We love hearing new words and seeing the way in which the English language evolves. Check out these new words and phrases which were coined recently that we particularly like:

New words 2017

  • Bitbitter – Regretting you hadn’t invested in bitcoin when you see the price reach another record high. The value of one bitcoin broke the $11,000 mark in November 2017.
  • Procrastinetflix – Having a million and one things to do but still pushing on with the next episode of your favourite Netflix show.
  • Dead-dread – The anxiety you feel when seeing a celebrity trending on Twitter. You know they have either passed away or been accused of something ghastly i.e. they are now dead to you!
  • Snoozecuse – Telling yourself it’s OK to hit the snooze button for the fifth time because ‘sleep is important’.
  • Regrexit – No prizes for guessing what this means!

 

But what exactly are these new words?

These words are known as portmanteau words – a linguistic blend where two words are merged into one. ‘Portmanteau’ is a French word for ‘luggage’ – and just as with a suitcase, you can unpack these to find they have individual meanings.

Last year we blogged about portmanteau words, their use, and how simple words can be modified to communicate complex topics.

 

New words 2017 in the Oxford English Dictionary

Alongside new words, new meanings for existing words evolve. One such example that was accepted into the Oxford English Dictionary in 2017 was for the simple, dare I say bland word, ‘thing’. Yes, ‘thing’ can now officially be used to define a genuine or established practice. For example, your friend telling you they’re attending a seminar on Viking town planning and you asking them, “is that even a thing?”. You’re probably already familiar with this usage through popular culture. And do you want to know where it was first recorded in use? A year 2000 broadcast of The West Wing.

Interestingly, 2017 also sees a new word in the place of the final alphabetic entry in the dictionary. The name of a genus of tropical weevils found in South America, Zyzzyva has been officially recognised as a word by the Oxford English Dictionary. With that many ‘Zs’ and ‘Ys’, it is no wonder it has taken the place of the final word over the now relegated ‘zythum’, which, in case you were dying to know, described a kind of malt beer brewed in Egypt.

 

Choosing the right words for your message

That concludes our look at new words 2017. At On Point Copywriting we keep on top of the latest trends in language to make sure you connect effectively with your target audience.
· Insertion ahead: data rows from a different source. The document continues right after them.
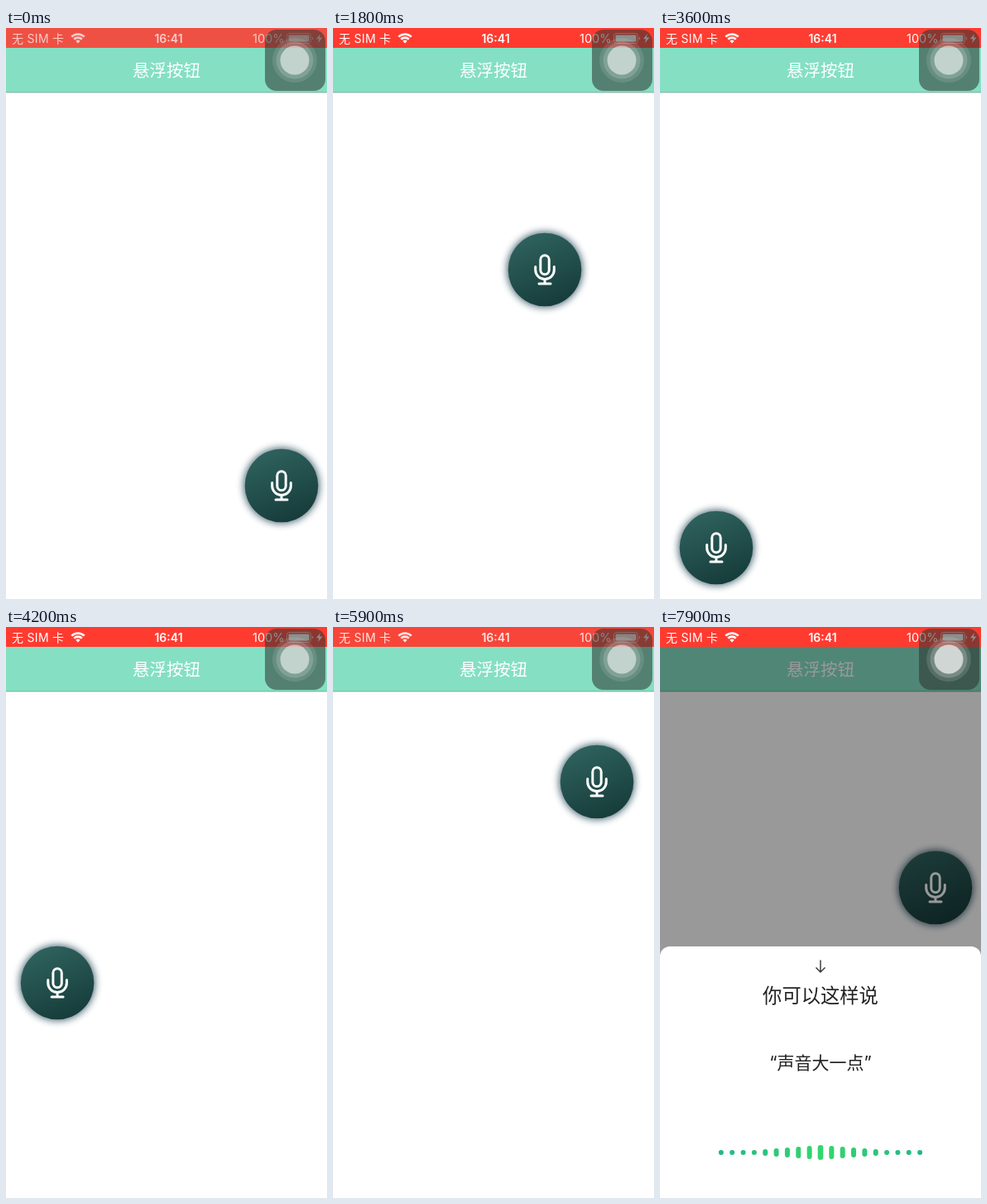
Animation, 388 px wide and 690 px high, one loop 8000 ms. Source, as an HTML page:

```html
<!DOCTYPE html>
<html lang="zh-CN">
<head>
<meta charset="utf-8">
<title>悬浮按钮</title>
<style>
  html, body { margin: 0; width: 100%; height: 100%; overflow: hidden; background: #fff; }
  svg { display: block; width: 100%; height: 100%; }
  text { font-family: Inter, "Noto Sans CJK SC", "Noto Sans CJK", sans-serif; }
  .line { fill: none; stroke: #fff; stroke-width: 3; stroke-linecap: round; }
  .mid { text-anchor: middle; }
</style>
</head>
<body>
<svg viewBox="0 0 388 690">
  <defs>
    <linearGradient id="face" x1=".3" y1="0" x2=".7" y2="1">
      <stop stop-color="#2f625e"/><stop offset="1" stop-color="#153b39"/>
    </linearGradient>
    <filter id="blur" x="-30%" y="-30%" width="160%" height="160%"><feGaussianBlur stdDeviation="4.5"/></filter>
  </defs>
  <rect width="388" height="690" fill="#fff"/>
  <rect width="388" height="78" fill="#85dfc3"/>
  <rect y="77.5" width="388" height="1" fill="#000" opacity=".25"/>
  <text class="mid" x="194" y="58.5" font-size="20.5" font-weight="500" fill="#fff">悬浮按钮</text>

  <g id="button">
    <circle r="46" fill="#1c3f50" opacity=".75" filter="url(#blur)"/>
    <circle r="44.3" fill="url(#face)"/>
    <g class="line">
      <rect x="-5.2" y="-17.3" width="10.4" height="23" rx="5.2"/>
      <path d="M-11.3-3.5v3.8a11.3 11.3 0 0 0 22.6 0v-3.8M0 11.6V17M-7 17H7"/>
    </g>
  </g>

  <rect id="dim" width="388" height="690"/>

  <g id="sheet">
    <rect width="388" height="330" rx="12" fill="#fff"/>
    <path d="M194 16.5V31M188.5 25.5l5.5 5.5 5.5-5.5" fill="none" stroke="#333" stroke-width="1.4"/>
    <text class="mid" x="194" y="67.5" font-size="23.3" fill="#222">你可以这样说</text>
    <text class="mid" x="194" y="147.5" font-size="21" fill="#222">“声音大一点”</text>
    <g id="bars"></g>
  </g>

  <rect id="status" width="388" height="24" fill="#ff3b30"/>
  <g id="info" fill="#fff">
    <text x="7" y="17.7" font-size="14" letter-spacing=".3">无 SIM 卡</text>
    <g fill="none" stroke="#fff" stroke-width="2.6">
      <path d="M79.3 10.6a11 11 0 0 1 15.4 0M82.2 13.6a6.8 6.8 0 0 1 9.6 0"/>
    </g>
    <path d="M87 18.6l-2.7-2.8a3.8 3.8 0 0 1 5.4 0z"/>
    <text class="mid" x="196.5" y="17.7" font-size="14" font-weight="600">16:41</text>
    <text x="298" y="17.7" font-size="14.5">100%</text>
    <rect x="339.5" y="6.5" width="29" height="12" rx="3" fill="none" stroke="#fff" opacity=".6"/>
    <rect x="341.5" y="8.5" width="25" height="8" rx="1.2"/>
    <path d="M370 10.5q2 2 0 4zM380 7l-5 6.2h3.4l-1.4 5 5.5-6.6h-3.6z"/>
  </g>

  <rect x="313" y="2" width="73" height="74" rx="14" fill="#2d3431" opacity=".55"/>
  <g id="touch" fill="#fff">
    <circle cx="349" cy="39" r="27" opacity=".13"/>
    <circle cx="349" cy="39" r="22.5" opacity=".2"/>
    <circle cx="349" cy="39" r="17.5" opacity=".65"/>
  </g>
</svg>
<script>
const LOOP = 8000, PULSE = 3100, SHEET_AT = 6700, SHEET_MS = 400;
const $ = id => document.getElementById(id);
const clamp = v => Math.max(0, Math.min(1, v));
const mix = (a, b, p) => a + (b - a) * p;

// Drag and edge-snap stops: time, x, y
const path = [
  [0, 333, 553], [200, 333, 553], [800, 75, 430], [1050, 55, 430], [1250, 55, 430],
  [1800, 256, 292], [2050, 333, 290], [2200, 333, 290], [2700, 70, 405], [2900, 55, 405],
  [3100, 55, 405], [3600, 68, 628], [3800, 55, 628], [4000, 55, 628], [4500, 75, 70],
  [4700, 89, 48], [5000, 60, 125], [5200, 55, 130], [5450, 55, 130], [5900, 319, 187],
  [6150, 333, 315], [LOOP, 333, 315]
];

const bars = Array.from({ length: 19 }, (_, i) => {
  const bar = document.createElementNS('http://www.w3.org/2000/svg', 'rect');
  const d = Math.abs(i - 9), w = d ? 6 : 6.6;
  bar.setAttribute('x', 194 + (i - 9) * 13.35 - w / 2);
  bar.setAttribute('width', w);
  bar.setAttribute('rx', w / 2);
  bar.setAttribute('fill', `rgb(${mix(52, 38, d / 9)},${mix(215, 183, d / 9)},${mix(110, 132, d / 9)})`);
  $('bars').append(bar);
  return { bar, gain: Math.max(0, 1 - d / 6) };
});

function position(t) {
  const i = path.findIndex(k => k[0] > t);
  const [t0, x0, y0] = path[i - 1], [t1, x1, y1] = path[i];
  const p = (t - t0) / (t1 - t0), e = p * p * (3 - 2 * p);
  return [mix(x0, x1, e), mix(y0, y1, e)];
}

function draw(t) {
  $('button').setAttribute('transform', `translate(${position(t)})`);

  const pulse = Math.cos(Math.PI * t / PULSE) ** 16;
  $('status').setAttribute('opacity', 1 - .14 * pulse);
  $('info').setAttribute('opacity', 1 - .3 * pulse);

  const left = 1 - clamp((t - SHEET_AT) / SHEET_MS);
  $('sheet').setAttribute('transform', `translate(0 ${386 + 304 * left ** 2})`);
  $('dim').setAttribute('opacity', .4 * (1 - left ** 3));
  $('touch').setAttribute('opacity', mix(.85, 1.1, 1 - left));

  const level = 12 + 9 * Math.sin(2 * Math.PI * (7900 - t) / 500);
  for (const { bar, gain } of bars) {
    const h = 6 + level * gain;
    bar.setAttribute('y', 249 - h / 2);
    bar.setAttribute('height', h);
  }
}

const start = performance.now();
function tick() {
  draw((performance.now() - start) % LOOP);
  requestAnimationFrame(tick);
}
tick();
</script>
</body>
</html>
```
We can help you use creative and effective words to connect with your target audience. If you want help with your writing or editing – or simply need another pair of eyes to make sure your writing will have maximum impact, contact us today on 0117 244 0116.